by Simon Reynolds
So much of the fabric of modern pop originates in reggae. Dub's
ganjadelic echo-effects anticipated the remix-mania of today's club
music, while the slurred gibberish of DJ talkover is one of the
sources of rap. Right now, dancehall's ragga chants and fidgety
production is influencing emergent British genres like Apache
Indian's bhangramuffin and jungle (a manic offshoot of techno).
And I have a farfetched theory that the yodelling falsetto of
Morrissey (who once declared "reggae is vile") has secret links with
the milky chirruping of Junior Byles and Barrington Levy.
"Tougher Than Tough: The Story Of Jamaican Music" (Mango/Island)
traces the evolution of reggae from 1958 to the present. It starts
with the 78 rpm proto-ska of the Folkes Brothers' "Oh Carolina" and
ends - four discs and 95 tracks later - with Shaggy's 1993 ragga-
remake of the same song. Reggae's roots lie in American soul and
R&B, but as with most pop breakthroughs, mimicry led to mutation, as
Black American dance was subtly warped in synch with the Caribbean
vibe. Ska's jerky pulse and rocksteady's chugging grooves both have
the same monochrome sound and upful aura as Wilson Pickett or Booker
T & The MG's, but Jamaican musicians shifted emphasis from the
downbeat to the 'afterbeat', and thus created a New Thing.
As rocksteady evolved into roots reggae and dub, the Jamaican
elements became more defined: the bass became more pronounced and
melodic, while producers like King Tubby and Lee Perry used reverb to
heighten the music's spatiality. In the '80's, reggae went digital,
just like US black pop from swingbeat to rap.

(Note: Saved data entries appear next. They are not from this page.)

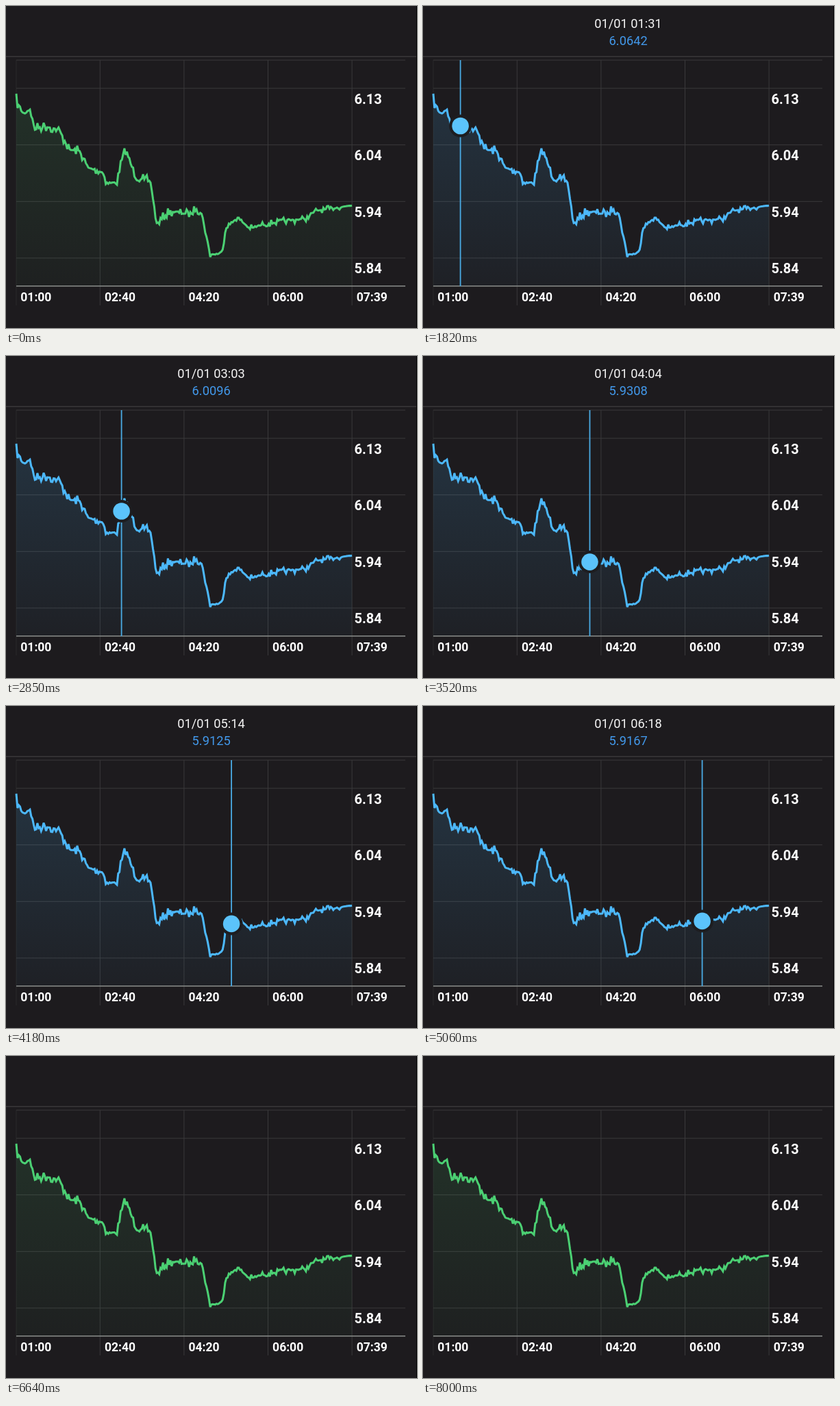
Write an HTML page that moves like this. It is 600 px wide and 470 px high and loops after 8.09 s.

```html
<!DOCTYPE html>
<html lang="en">
<head>
<meta charset="utf-8">
<title>Price chart</title>
<style>
  html, body { margin: 0; width: 100%; height: 100%; overflow: hidden; background: #1d1b1e; }
  svg { display: block; width: 100%; height: 100%; font-family: Roboto, sans-serif; }
  .grid { stroke: #3a393b; fill: none; }
  .labels { fill: #fff; font-weight: 700; }
  .times { font-size: 17.5px; }
  .prices { font-size: 20px; }
  .readout { font-size: 18.3px; text-anchor: middle; }
  .curve { fill: none; stroke-width: 3; stroke-miterlimit: 3; }
</style>
</head>
<body>
<svg viewBox="0 0 600 470">
  <defs>
    <linearGradient id="greenFill" x1="0" y1="138" x2="0" y2="409" gradientUnits="userSpaceOnUse">
      <stop stop-color="#4bd073" stop-opacity=".12"/>
      <stop offset="1" stop-color="#4bd073" stop-opacity=".03"/>
    </linearGradient>
    <linearGradient id="blueFill" x1="0" y1="138" x2="0" y2="409" gradientUnits="userSpaceOnUse">
      <stop stop-color="#4cb8fb" stop-opacity=".15"/>
      <stop offset="1" stop-color="#4cb8fb" stop-opacity=".035"/>
    </linearGradient>
  </defs>
  <rect width="600" height="470" fill="#1d1b1e"/>
  <path d="M599.5 0V470" stroke="#000"/>
  <path d="M0 73.8H599" stroke="#464547"/>
  <path d="M15 79V437" class="grid" opacity=".5"/>
  <path id="grid" class="grid"/>
  <g id="green">
    <path class="area" fill="url(#greenFill)"/>
    <path class="curve" stroke="#4bd073"/>
  </g>
  <g id="blue">
    <path class="area" fill="url(#blueFill)"/>
    <path class="curve" stroke="#4cb8fb"/>
  </g>
  <path d="M15 408.7H583" stroke="#8a8d8a" stroke-width="1.4"/>
  <g id="labels" class="labels"></g>
  <g id="cursor">
    <g id="marker">
      <path d="M0 79V409" stroke="#4aabe4" stroke-width="1.8"/>
      <g id="dot">
        <circle r="16.5" fill="#1d1d20"/>
        <circle r="12.3" fill="#5bc3fb"/>
      </g>
    </g>
    <text id="clock" class="readout" x="299.5" y="31.7" fill="#f4f4f4"></text>
    <text id="price" class="readout" x="299.7" y="56.8" fill="#4298ea"></text>
  </g>
</svg>
<script>
const LOOP = 8090, LEFT = 15, RIGHT = 505, BASE = 409;
const COLUMN = 122.6, ROW = 82.6, SAMPLES = 270;
const $ = id => document.getElementById(id);

// Main turns of the price curve: [x, y]
const trend = [
  [15, 139], [25, 157], [35, 151], [42, 180], [54.5, 175], [78, 181], [92, 210], [107, 211],
  [120, 236], [141, 243], [148, 259], [162, 257], [168.5, 226.8], [174.5, 208], [181, 228],
  [190, 250], [211, 257], [220, 318], [239, 300], [270, 304], [278, 294], [286, 304],
  [298, 363], [314, 361], [322, 320], [329, 318], [337, 308], [356, 325], [375, 319],
  [407.5, 313.9], [438, 310], [452, 299], [481.5, 294.5], [505, 291]
];

// Drag of the cursor: [ms, x]
const drag = [
  [1580, 46], [1820, 54.5], [2850, 168.5], [4000, 297], [4180, 329],
  [4820, 393], [5060, 407.5], [5880, 481.5], [6250, 497]
];

const clamp = v => Math.min(1, Math.max(0, v));
const mix = (a, b, k) => a + (b - a) * k;

function along(points, at) {
  const next = points.findIndex(p => p[0] >= at);
  const i = next < 0 ? points.length - 1 : Math.max(1, next);
  const [a0, b0] = points[i - 1], [a1, b1] = points[i];
  return mix(b0, b1, clamp((at - a0) / (a1 - a0)));
}

// Mostly small steps with a few sharp spikes, calmer towards the right
function buildCurve() {
  let seed = 7;
  const random = () => (seed = seed * 16807 % 2147483647) / 2147483647;
  const points = Array.from({ length: SAMPLES + 1 }, (_, i) => {
    const k = i / SAMPLES, x = mix(LEFT, RIGHT, k);
    const noise = (random() * 2 - 1) ** 3 * mix(11, 4, k);
    return `${x.toFixed(2)} ${(along(trend, x) + noise).toFixed(2)}`;
  });
  return 'M' + points.join('L');
}

function label(text, x, y, kind) {
  const el = document.createElementNS('http://www.w3.org/2000/svg', 'text');
  el.setAttribute('x', x);
  el.setAttribute('y', y);
  el.setAttribute('class', kind);
  el.textContent = text;
  $('labels').append(el);
}

let grid = 'M15 79H583';
['6.13', '6.04', '5.94', '5.84'].forEach((text, i) => {
  const y = 120.1 + i * ROW;
  grid += `M15 ${y}H583`;
  label(text, 508.5, y + 22.4, 'prices');
});
['01:00', '02:40', '04:20', '06:00', '07:39'].forEach((text, i) => {
  const x = 14.7 + i * COLUMN;
  if (i) grid += `M${x} 79V437`;
  label(text, x + 6.6, 430.8, 'times');
});
$('grid').setAttribute('d', grid);

const curve = buildCurve();
document.querySelectorAll('.curve').forEach(el => el.setAttribute('d', curve));
document.querySelectorAll('.area').forEach(el => el.setAttribute('d', `${curve}V${BASE}H${LEFT}Z`));

const pad = n => String(n).padStart(2, '0');

function draw(t) {
  const active = clamp((t - 1570) / 110) * clamp((6520 - t) / 120);
  $('green').setAttribute('opacity', 1 - active);
  $('blue').setAttribute('opacity', active);
  $('cursor').setAttribute('opacity', active);
  const x = along(drag, t), y = along(trend, x);
  const minutes = Math.floor(31.15 + (x - 54.5) / 1.2305);
  $('marker').setAttribute('transform', `translate(${x} 0)`);
  $('dot').setAttribute('transform', `translate(0 ${y})`);
  $('clock').textContent = `01/01 ${pad(1 + Math.floor(minutes / 60))}:${pad(minutes % 60)}`;
  $('price').textContent = (6.0642 - (y - 175) * 0.001062).toFixed(4);
}

const start = performance.now();
function tick() {
  draw((performance.now() - start) % LOOP);
  requestAnimationFrame(tick);
}
tick();
</script>
</body>
</html>
```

But dancehall, argues
Linton Kwesi Johnson in the box set's hefty booklet, is at once
futuristic and primal: a cyber-pagan resurrection of the ritual beats
favoured by African cults like Etu and Kumina.
What Johnson and other commentators shy away from is the role of drugs. Most crucial
shifts in pop history have occurred when drugs interface with
technology to make possible new forms of listening. Just as
psychedelia coincided with the arrival of LSD and stereo/8 track
sound, similarly 70's dub had everything to do with marijuana's
heightening of sonic dimension and depth.
In the Eighties, Jamaica became a stop-over in the cocaine trade routes; this probably has something to do with ragga's jittery beats, apoplectic vocals and gangsta
vibe. Throughout its history, reggae has oscillated between two
extremes, symbolised by the rude boy and the natty dread: between
macho swagger and mellow spirituality, ghetto survivalism and Rasta
dreams of escaping to a halcyon homeland (Zion).
Crammed with great songs, Disc 4 agitates against the notion
that reggae declined musically in the Eighties as the fire of
militant spirituality faded.
Nonetheless, Disc 3 surpasses the rest, covering reggae's commercial and aesthetic zenith from 1975-81, and ranging from the luscious pop of Gregory Isaacs and Sugar Minott to
the apocalyptic dread of Willie Williams' "Armagideon Time" and Max
Romeo's "War In A Babylon". While the bubbling rhythms of Black Uhuru
and Junior Delgado are dub-inflected, there's not enough pure dub
here for me. Why no Augustus Pablo, Prince Far I, King Tubby or Mad
Professor? Then again, as Island supremo Chris Blackwell points out,
Jamaica has the highest per capita rate of musical output in the
world. Inevitably, as massive as it is, this compilation could only
scratch the surface. Which it does quite superbly.